## Work item
If a line in the data holds "halo", copy that line out in full.

## Available records
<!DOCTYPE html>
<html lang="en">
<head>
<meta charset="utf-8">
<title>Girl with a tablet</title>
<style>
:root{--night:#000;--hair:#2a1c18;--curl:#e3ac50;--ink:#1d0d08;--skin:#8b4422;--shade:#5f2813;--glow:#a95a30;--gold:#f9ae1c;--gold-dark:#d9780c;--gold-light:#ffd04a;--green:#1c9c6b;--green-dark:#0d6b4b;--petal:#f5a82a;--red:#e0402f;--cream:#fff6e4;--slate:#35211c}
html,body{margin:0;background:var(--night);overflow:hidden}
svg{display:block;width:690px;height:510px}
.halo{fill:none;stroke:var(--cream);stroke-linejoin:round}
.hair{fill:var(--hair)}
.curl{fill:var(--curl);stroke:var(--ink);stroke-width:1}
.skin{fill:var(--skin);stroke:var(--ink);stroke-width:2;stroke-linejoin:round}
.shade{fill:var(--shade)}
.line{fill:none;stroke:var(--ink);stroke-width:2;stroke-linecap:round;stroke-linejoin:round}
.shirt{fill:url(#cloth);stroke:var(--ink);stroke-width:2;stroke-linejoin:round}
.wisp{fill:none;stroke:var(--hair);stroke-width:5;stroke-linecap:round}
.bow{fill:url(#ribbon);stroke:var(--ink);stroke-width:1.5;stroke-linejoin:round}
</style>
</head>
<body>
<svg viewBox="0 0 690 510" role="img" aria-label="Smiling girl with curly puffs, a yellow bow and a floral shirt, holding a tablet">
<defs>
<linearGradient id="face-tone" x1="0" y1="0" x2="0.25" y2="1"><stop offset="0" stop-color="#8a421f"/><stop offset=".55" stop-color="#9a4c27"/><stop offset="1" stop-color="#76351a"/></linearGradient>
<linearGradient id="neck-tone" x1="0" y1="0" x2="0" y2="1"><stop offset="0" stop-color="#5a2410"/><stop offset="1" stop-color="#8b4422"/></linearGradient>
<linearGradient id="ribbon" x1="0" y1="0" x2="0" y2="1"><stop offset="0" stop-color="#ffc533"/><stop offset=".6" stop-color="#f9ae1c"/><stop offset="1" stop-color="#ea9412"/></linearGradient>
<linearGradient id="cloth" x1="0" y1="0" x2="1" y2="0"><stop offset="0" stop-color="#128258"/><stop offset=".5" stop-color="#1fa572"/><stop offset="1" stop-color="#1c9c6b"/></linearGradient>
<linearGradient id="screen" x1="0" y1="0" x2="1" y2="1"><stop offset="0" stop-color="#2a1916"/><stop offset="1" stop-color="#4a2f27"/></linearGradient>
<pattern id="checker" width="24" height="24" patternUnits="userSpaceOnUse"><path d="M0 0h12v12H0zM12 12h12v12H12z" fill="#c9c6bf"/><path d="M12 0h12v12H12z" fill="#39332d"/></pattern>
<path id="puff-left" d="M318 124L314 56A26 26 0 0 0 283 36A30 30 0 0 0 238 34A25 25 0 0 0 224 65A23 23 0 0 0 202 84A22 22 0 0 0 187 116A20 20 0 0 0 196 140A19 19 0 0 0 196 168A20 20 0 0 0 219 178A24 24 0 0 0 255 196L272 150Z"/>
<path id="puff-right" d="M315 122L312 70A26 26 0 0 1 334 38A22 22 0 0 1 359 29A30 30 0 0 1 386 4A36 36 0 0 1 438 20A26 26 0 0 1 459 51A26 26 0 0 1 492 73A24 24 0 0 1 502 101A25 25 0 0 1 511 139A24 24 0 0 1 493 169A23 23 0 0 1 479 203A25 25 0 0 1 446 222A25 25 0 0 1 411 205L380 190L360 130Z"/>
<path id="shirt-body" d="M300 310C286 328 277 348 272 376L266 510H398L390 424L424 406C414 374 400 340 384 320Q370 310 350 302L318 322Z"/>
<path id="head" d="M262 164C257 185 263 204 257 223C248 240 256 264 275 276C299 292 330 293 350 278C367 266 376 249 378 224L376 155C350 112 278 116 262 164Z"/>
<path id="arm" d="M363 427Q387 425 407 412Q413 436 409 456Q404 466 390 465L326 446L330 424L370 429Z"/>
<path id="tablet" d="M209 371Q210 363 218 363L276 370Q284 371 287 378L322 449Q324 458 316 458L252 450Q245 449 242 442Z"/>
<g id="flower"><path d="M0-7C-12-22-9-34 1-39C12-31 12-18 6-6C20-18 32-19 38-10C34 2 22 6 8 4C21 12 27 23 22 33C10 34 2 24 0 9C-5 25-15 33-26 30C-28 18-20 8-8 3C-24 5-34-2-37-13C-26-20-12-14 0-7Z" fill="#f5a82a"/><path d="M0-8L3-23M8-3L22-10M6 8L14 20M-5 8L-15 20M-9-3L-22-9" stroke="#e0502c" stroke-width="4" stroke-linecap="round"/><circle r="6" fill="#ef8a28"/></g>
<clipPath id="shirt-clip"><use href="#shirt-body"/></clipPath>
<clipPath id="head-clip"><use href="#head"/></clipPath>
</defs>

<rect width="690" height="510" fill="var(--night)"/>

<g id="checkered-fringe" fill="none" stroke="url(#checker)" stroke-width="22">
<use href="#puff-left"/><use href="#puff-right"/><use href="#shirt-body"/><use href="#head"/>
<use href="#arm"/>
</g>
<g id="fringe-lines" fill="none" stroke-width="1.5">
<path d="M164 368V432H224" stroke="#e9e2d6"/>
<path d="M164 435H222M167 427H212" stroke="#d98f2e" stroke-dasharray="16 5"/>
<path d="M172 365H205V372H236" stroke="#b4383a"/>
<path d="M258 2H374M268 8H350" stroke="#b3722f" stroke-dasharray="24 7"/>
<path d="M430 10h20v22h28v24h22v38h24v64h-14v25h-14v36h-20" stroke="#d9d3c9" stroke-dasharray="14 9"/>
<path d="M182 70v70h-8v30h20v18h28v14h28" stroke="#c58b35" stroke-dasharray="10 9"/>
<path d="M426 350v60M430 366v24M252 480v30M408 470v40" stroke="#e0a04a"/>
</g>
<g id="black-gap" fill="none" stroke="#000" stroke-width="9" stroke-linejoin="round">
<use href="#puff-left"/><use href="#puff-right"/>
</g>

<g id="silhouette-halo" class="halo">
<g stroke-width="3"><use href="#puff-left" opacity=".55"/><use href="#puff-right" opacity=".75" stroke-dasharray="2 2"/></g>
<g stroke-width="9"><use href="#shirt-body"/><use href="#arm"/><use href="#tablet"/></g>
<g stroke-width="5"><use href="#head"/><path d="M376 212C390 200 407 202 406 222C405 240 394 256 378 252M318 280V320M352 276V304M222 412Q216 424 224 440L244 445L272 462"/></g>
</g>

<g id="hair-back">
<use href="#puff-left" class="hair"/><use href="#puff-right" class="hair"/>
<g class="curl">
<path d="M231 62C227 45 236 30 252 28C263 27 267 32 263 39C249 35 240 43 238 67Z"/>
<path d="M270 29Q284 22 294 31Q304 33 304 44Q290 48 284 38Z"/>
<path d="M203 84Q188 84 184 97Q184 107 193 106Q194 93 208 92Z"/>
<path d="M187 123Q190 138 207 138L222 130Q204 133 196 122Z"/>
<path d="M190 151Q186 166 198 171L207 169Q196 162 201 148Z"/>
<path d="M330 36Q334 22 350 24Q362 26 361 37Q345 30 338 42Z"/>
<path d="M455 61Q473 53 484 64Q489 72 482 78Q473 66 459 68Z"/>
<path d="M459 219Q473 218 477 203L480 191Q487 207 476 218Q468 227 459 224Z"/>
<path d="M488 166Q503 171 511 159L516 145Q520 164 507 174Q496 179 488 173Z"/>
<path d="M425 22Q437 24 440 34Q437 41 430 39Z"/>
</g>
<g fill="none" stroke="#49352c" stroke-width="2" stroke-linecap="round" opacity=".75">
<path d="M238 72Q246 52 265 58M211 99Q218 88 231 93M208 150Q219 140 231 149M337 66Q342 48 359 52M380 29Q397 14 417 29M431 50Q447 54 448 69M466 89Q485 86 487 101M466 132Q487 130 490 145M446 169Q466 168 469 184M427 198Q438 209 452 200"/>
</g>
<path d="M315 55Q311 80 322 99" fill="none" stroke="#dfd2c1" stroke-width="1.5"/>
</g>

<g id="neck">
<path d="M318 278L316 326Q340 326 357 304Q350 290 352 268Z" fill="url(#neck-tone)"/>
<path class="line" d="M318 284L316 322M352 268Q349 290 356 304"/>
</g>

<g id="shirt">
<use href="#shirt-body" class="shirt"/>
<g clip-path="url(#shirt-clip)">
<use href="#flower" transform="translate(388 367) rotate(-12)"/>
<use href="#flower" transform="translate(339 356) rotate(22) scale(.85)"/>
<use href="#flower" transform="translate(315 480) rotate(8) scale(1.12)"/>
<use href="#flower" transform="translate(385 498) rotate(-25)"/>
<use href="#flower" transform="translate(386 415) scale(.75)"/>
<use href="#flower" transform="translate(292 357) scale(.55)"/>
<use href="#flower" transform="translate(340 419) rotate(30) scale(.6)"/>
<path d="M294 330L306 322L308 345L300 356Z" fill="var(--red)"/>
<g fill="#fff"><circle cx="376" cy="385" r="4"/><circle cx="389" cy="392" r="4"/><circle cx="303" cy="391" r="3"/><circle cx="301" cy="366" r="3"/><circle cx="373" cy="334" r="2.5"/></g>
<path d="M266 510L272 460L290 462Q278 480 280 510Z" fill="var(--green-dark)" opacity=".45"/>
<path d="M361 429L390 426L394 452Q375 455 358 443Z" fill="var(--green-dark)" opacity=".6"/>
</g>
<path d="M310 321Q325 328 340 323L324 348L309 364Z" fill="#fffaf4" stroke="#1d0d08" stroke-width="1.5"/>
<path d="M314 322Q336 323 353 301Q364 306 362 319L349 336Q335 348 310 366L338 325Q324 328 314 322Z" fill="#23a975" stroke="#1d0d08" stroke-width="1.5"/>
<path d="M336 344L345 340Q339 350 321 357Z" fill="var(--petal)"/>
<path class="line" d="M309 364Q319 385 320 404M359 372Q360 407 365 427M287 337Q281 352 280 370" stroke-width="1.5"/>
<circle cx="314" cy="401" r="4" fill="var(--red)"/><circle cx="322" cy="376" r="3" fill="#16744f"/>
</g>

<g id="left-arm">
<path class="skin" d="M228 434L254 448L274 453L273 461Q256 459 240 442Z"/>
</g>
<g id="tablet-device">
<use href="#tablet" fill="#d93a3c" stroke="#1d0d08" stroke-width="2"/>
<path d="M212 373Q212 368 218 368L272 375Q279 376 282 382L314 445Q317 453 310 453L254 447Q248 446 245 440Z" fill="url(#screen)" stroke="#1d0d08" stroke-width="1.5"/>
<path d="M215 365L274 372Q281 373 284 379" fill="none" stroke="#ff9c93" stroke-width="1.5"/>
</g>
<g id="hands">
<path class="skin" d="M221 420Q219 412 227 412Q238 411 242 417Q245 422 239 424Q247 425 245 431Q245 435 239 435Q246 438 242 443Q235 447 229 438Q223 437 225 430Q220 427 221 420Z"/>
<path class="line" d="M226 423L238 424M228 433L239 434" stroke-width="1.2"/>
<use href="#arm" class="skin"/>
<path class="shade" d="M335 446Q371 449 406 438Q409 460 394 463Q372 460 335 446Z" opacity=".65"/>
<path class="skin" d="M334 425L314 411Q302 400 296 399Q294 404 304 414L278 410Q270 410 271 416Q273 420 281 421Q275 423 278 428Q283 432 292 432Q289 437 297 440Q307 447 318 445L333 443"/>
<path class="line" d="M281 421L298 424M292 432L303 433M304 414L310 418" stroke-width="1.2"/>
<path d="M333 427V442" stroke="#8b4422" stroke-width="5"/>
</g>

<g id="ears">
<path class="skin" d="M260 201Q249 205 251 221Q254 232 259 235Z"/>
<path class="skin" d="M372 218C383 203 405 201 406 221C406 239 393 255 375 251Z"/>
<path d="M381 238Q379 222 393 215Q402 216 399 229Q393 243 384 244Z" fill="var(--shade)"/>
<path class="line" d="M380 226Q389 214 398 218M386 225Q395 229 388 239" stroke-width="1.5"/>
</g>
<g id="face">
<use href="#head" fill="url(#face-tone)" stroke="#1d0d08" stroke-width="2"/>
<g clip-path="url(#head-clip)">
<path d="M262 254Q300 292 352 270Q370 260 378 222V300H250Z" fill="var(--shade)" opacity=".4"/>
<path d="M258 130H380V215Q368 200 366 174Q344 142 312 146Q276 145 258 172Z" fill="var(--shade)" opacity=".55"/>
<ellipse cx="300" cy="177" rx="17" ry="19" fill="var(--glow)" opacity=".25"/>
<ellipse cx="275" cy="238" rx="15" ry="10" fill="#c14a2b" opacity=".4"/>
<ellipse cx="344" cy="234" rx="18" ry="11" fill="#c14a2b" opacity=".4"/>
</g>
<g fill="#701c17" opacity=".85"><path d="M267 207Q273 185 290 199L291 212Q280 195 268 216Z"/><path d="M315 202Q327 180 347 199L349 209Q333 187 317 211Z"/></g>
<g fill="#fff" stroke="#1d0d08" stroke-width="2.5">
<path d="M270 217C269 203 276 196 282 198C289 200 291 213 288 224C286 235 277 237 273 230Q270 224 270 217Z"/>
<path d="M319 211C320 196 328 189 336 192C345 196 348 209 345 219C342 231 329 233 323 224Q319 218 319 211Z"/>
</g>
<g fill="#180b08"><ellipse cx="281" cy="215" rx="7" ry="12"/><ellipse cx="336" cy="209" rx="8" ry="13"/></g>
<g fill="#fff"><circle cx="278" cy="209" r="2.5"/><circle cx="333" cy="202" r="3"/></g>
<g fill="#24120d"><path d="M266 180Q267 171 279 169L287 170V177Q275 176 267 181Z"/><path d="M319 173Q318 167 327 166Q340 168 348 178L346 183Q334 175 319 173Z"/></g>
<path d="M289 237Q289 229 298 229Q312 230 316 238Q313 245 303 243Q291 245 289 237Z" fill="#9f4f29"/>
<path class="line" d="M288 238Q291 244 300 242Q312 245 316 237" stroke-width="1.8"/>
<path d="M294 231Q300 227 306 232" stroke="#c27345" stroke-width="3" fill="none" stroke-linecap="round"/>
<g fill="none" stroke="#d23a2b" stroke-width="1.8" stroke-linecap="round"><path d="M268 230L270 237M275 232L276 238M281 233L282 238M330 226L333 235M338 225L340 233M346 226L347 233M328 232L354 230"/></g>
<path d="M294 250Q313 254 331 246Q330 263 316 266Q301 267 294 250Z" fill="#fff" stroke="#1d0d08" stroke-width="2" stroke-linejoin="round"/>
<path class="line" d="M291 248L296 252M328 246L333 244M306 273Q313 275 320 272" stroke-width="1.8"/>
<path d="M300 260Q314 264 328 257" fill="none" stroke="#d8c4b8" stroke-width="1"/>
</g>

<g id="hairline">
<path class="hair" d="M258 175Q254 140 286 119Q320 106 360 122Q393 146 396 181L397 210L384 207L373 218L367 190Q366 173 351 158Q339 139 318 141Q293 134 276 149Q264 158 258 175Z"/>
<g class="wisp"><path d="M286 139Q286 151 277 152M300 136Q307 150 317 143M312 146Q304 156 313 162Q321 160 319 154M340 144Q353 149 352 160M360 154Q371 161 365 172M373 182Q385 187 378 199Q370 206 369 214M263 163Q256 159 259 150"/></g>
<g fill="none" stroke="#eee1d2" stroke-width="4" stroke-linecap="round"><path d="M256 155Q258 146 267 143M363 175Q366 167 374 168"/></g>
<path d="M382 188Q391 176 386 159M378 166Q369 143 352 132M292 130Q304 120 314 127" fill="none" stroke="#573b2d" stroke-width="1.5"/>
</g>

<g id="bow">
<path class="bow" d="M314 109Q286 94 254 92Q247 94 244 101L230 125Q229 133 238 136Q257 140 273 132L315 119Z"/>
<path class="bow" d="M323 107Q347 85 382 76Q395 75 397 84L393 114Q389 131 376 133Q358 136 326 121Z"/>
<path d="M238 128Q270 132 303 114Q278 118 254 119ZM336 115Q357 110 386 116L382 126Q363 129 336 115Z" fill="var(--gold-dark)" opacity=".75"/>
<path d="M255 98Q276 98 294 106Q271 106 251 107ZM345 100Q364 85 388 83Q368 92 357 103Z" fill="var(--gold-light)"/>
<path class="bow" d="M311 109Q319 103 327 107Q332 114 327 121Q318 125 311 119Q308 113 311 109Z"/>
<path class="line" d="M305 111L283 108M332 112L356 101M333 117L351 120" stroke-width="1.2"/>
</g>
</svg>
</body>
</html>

## Exercise response
.halo{fill:none;stroke:var(--cream);stroke-linejoin:round}
<g id="silhouette-halo" class="halo">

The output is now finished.